The President met today and had a productive discussion with His Highness Salman bin Hamad Al Khalifa, Crown Prince of Bahrain, following the Crown Prince’s meeting with National Security Advisor Tom Donilon. The President reaffirmed the strong commitment of the United States to Bahrain. He welcomed King Hamad bin Isa Al Khalifa’s decision to end the State of National Safety early and the announcement that the national dialogue on reform would begin in July. He also expressed strong support for the Crown Prince’s ongoing efforts to initiate the national dialogue and said that both the opposition and the government must compromise to forge a just future for all Bahrainis. To create the conditions for a successful dialogue, the President emphasized the importance of following through on the government’s commitment to ensuring that those responsible for human rights abuses will be held accountable. The President noted that, as a long-standing partner of Bahrain, the United States believes that the stability of Bahrain depends upon respect for the universal rights of the people of Bahrain, including the right to free speech and peaceful assembly, and a process of meaningful reform that is responsive to the aspirations of all.
Readout of Vice President Biden’s Meeting With His Highness Salman bin Hamad Al Khalifa, Crown Prince of Bahrain
The White House
Office of the Press Secretary
For Immediate Release June 09, 2011

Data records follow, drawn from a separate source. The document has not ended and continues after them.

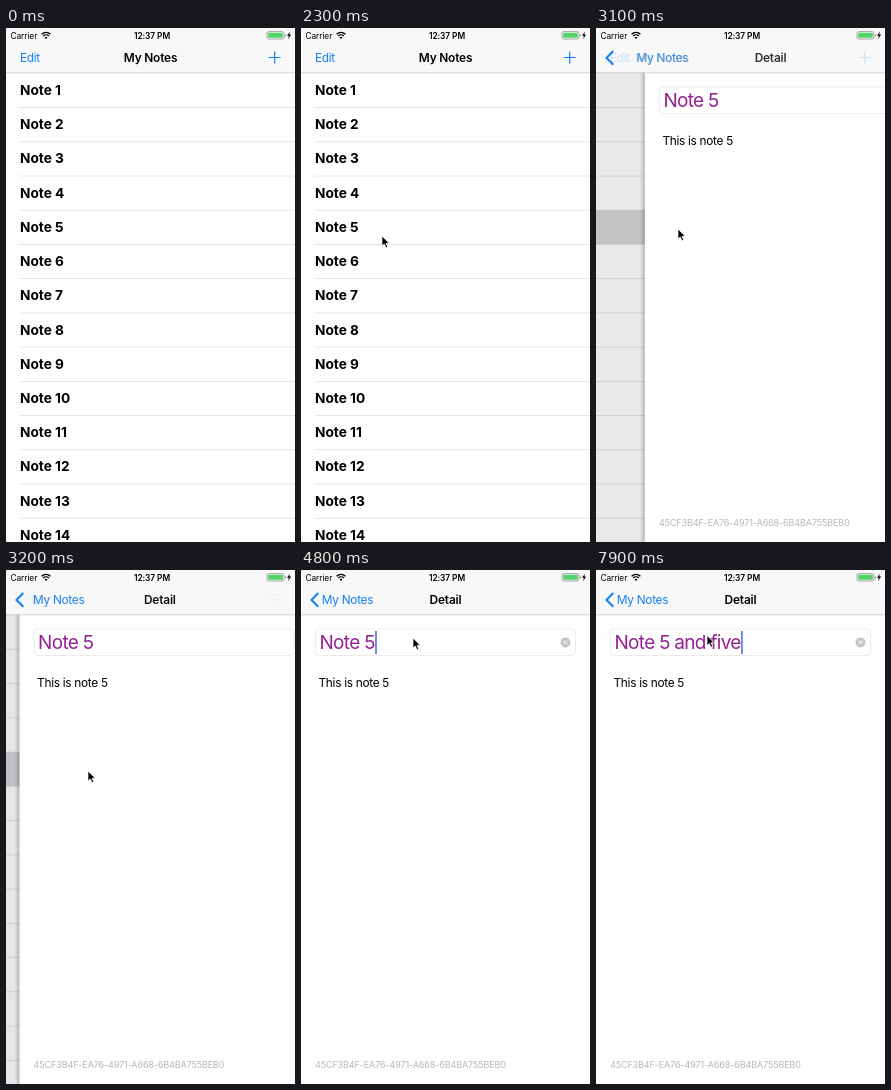
Write an HTML page that moves like this. It is 289x514 px and loops after 8 s.

```html
<!DOCTYPE html>
<html lang="en">
<head>
<meta charset="utf-8">
<title>My Notes</title>
<style>
  html, body { margin: 0; width: 100%; height: 100%; overflow: hidden; background: #fefefe; }
  svg { display: block; font: 11.87px Inter, sans-serif; letter-spacing: -.3px; }
  text { white-space: pre; }
  .mid { text-anchor: middle; }
  .bold { font-weight: 600; letter-spacing: -.17px; }
  .blue { fill: #1380f5; }
  .line { fill: none; stroke: #1380f5; }
  .status { font-size: 8.4px; letter-spacing: -.1px; }
  .row { font-size: 13.7px; font-weight: 700; letter-spacing: 0; }
  .field { font-size: 19px; letter-spacing: -.7px; fill: #932092; }
  .id { font-size: 9.07px; letter-spacing: -.15px; fill: #b9b9bb; }
</style>
</head>
<body>
<svg width="289" height="514" viewBox="0 0 289 514">
  <defs>
    <linearGradient id="shade">
      <stop offset="0" stop-opacity="0"/>
      <stop offset="1" stop-opacity=".22"/>
    </linearGradient>
  </defs>

  <g id="list"></g>
  <rect id="dim" width="289" height="514"/>

  <g id="detail">
    <rect x="-5" width="5" height="514" fill="url(#shade)"/>
    <rect width="289" height="514" fill="#fefefe"/>
    <rect x="14.5" y="59" width="260" height="26.5" rx="3.5" fill="#fff" stroke="#ececec"/>
    <text id="title" class="field" x="18.5" y="79.3"></text>
    <rect id="caret" y="61" width="1.5" height="23" fill="#4668d8"/>
    <g id="clear">
      <circle cx="264.5" cy="72.4" r="5" fill="#c5c5c9"/>
      <path d="M262.6 70.5l3.8 3.8m0-3.8l-3.8 3.8" stroke="#fff"/>
    </g>
    <text x="17.5" y="116.7">This is note 5</text>
    <text class="id" x="14" y="498.2">45CF3B4F-EA76-4971-A668-6B4BA755BEB0</text>
  </g>

  <rect width="289" height="44.5" fill="#f8f8f9"/>
  <rect y="44.5" width="289" height=".7" fill="#c4c4c7"/>
  <text class="status" x="4.5" y="10.6">Carrier</text>
  <g fill="none" stroke="#000" stroke-width="1.4">
    <path d="M35.6 6.2a6.3 6.3 0 0 1 8.8 0M37.2 8a4 4 0 0 1 5.6 0"/>
    <path d="M38.5 9.4a2.2 2.2 0 0 1 3 0L40 11z" fill="#000" stroke="none"/>
  </g>
  <text class="status bold mid" x="146" y="10.6">12:37 PM</text>
  <rect x="261" y="3.6" width="17" height="7.4" rx="1.8" fill="none" stroke="#8e8e90" stroke-width=".8"/>
  <rect x="262.2" y="4.8" width="14.6" height="5" rx=".8" fill="#53d468"/>
  <path d="M279 6v2.7q1-.4 1-1.35T279 6z" fill="#8e8e90"/>
  <path d="M284 3.4l-3 4.4h1.9l-.8 3.4 3-4.6h-1.9z"/>

  <g id="actions">
    <text class="blue" x="14" y="34">Edit</text>
    <path class="line" d="M262.8 29.5h11.8m-5.9-5.9v11.8" stroke-width="1.2"/>
  </g>
  <path id="chevron" class="line" d="M17.3 23l-6.8 6.9 6.8 6.9" stroke-width="2.1"/>
  <text id="listTitle" class="bold mid" y="34">My Notes</text>
  <text id="back" class="blue mid" y="34">My Notes</text>
  <text id="detailTitle" class="bold mid" y="34">Detail</text>

  <path id="pointer" d="M0 0v10l2.3-2.1 1.7 3.8 1.7-.8-1.7-3.6h3.2z" stroke="#fff" stroke-width=".7"/>
</svg>
<script>
const $ = id => document.getElementById(id);
const LOOP = 8000, PUSH = 2900, FOCUS = 4600, ROW = 34.22, TOP = 45;

$('list').innerHTML = Array.from({ length: 14 }, (_, i) => {
  const y = TOP + i * ROW;
  return `<rect ${i === 4 ? 'id="selected"' : ''} y="${y}" width="289" height="${ROW}" fill="none"/>
    <text ${i === 4 ? 'id="selectedText"' : ''} class="row" x="14" y="${y + 22}">Note ${i + 1}</text>
    <rect x="14" y="${y + ROW}" width="275" height=".7" fill="#dcdcdf"/>`;
}).join('');

// time, x, y
const path = [[1900, 110, 330], [2300, 81, 208], [2500, 82, 201], [3200, 82, 201],
  [3800, 108, 80], [4300, 112, 68], [7899, 112, 68], [7900, 111, 65.5]];
const typed = ' and five';
const keyTimes = [5600, 5850, 6100, 6400, 6650, 6900, 7150, 7350, 7600];

// Remaining distance of a critically damped spring, 1 to 0
const spring = (t, rate) => {
  const x = Math.max(0, t - PUSH) / 1000 * rate;
  return (1 + x) * Math.exp(-x);
};

function pointerAt(t) {
  const i = path.findIndex(p => p[0] > t);
  if (i < 0) return path[path.length - 1].slice(1);
  if (i === 0) return path[0].slice(1);
  const [a, b] = [path[i - 1], path[i]];
  const u = (t - a[0]) / (b[0] - a[0]), e = u * u * (3 - 2 * u);
  return [1, 2].map(k => a[k] + (b[k] - a[k]) * e);
}

const move = (id, x, y = 0) => $(id).setAttribute('transform', `translate(${x} ${y})`);
const fade = (id, alpha) => $(id).setAttribute('opacity', alpha);

function draw() {
  const t = performance.now() % LOOP, pushed = t >= PUSH;
  const page = spring(t, 16), bar = spring(t, 14.8);

  $('selected').setAttribute('fill', pushed ? '#d5d4d8' : 'none');
  $('selectedText').setAttribute('fill', pushed ? '#fff' : '#000');
  move('list', -87 * (1 - page));
  fade('dim', .1 * (1 - page));
  move('detail', 289 * page);
  fade('detail', +pushed);

  fade('actions', bar);
  fade('chevron', Math.min(1, 1.25 * (1 - bar)));
  move('listTitle', 46.5 + 98 * bar);
  move('back', 46.5 + 98 * bar);
  fade('listTitle', bar);
  fade('back', 1 - bar);
  move('detailTitle', 144.5 + 148 * bar);
  fade('detailTitle', 1 - bar);

  const count = keyTimes.filter(k => t >= k).length;
  $('title').textContent = 'Note 5' + typed.slice(0, count);
  $('caret').setAttribute('x', 19 + $('title').getComputedTextLength());
  fade('caret', +(t >= FOCUS && !(t > 5150 && t < 5500)));
  fade('clear', +(t >= FOCUS));

  move('pointer', ...pointerAt(t));
  fade('pointer', +(t >= path[0][0]));
  requestAnimationFrame(draw);
}
draw();
</script>
</body>
</html>
```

The Vice President met today with His Highness Salman bin Hamad Al Khalifa, Crown Prince of Bahrain. The Vice President reaffirmed the United States’ commitment to our longstanding partnership with Bahrain, to supporting a national dialogue that addresses the aspirations of all Bahrainis, and to ensuring that universal rights are respected and those responsible for abusing them are held accountable.
[DS added the video.]
Obama welcomes end of emergency law in Bahrain
AlJazeeraEnglish on Jun 8, 2011
After low key meetings in Washington, Bahrain’s crown prince, has made another promise of national dialogue.
But the US president, although welcoming the end of emergency law, has made his position clear: “You can’t have national dialogue if you keep locking up the opposition”.
The US needs the Gulf state as a port for its fifth fleet and while the price of oil remains so high the US cannot afford to annoy Saudi Arabia whose troops remain in Bahrain as support for the Sunni monarch.
Nearly three months since the crackdown began hundreds of people including activists, students, teachers, hospital staff and member of the political opposition have been arrested but Bahrain insists it is only punishing criminals.
Al Jazeera’s Charles Stratford reports.
End Unfair Trial For Opposition Leaders in Bahrain
The current trial of 21 total opposition figures, seven in absentia, in Bahrain is politically motivated and unjust. Many of the defendants are likely to be prisoners of conscience detained solely for peacefully exercising their rights to freedom of expression and assembly, who should be released immediately and unconditionally. Urge Secretary of State Hillary Clinton to speak out about these human rights abuses and to send an observer to the trial. […]
This video may contain images depicting the reality and horror of war/violence and should only be viewed by a mature audience.
Bahrain crackdown-News Analysis-06-09-2011
PressTVGlobalNews on Jun 10, 2011
The British Government has said it is “deeply concerned” by reports of human rights abuses in Bahrain. So why would it give military training to the Saudi National Guard to help quell anti-regime protesters?
This edition of Press TV News Analysis will discuss whether this is another mixed message by the UK on human rights, and why Bahrain’s case may be heading to the ICC based on numerous accounts of human rights violations.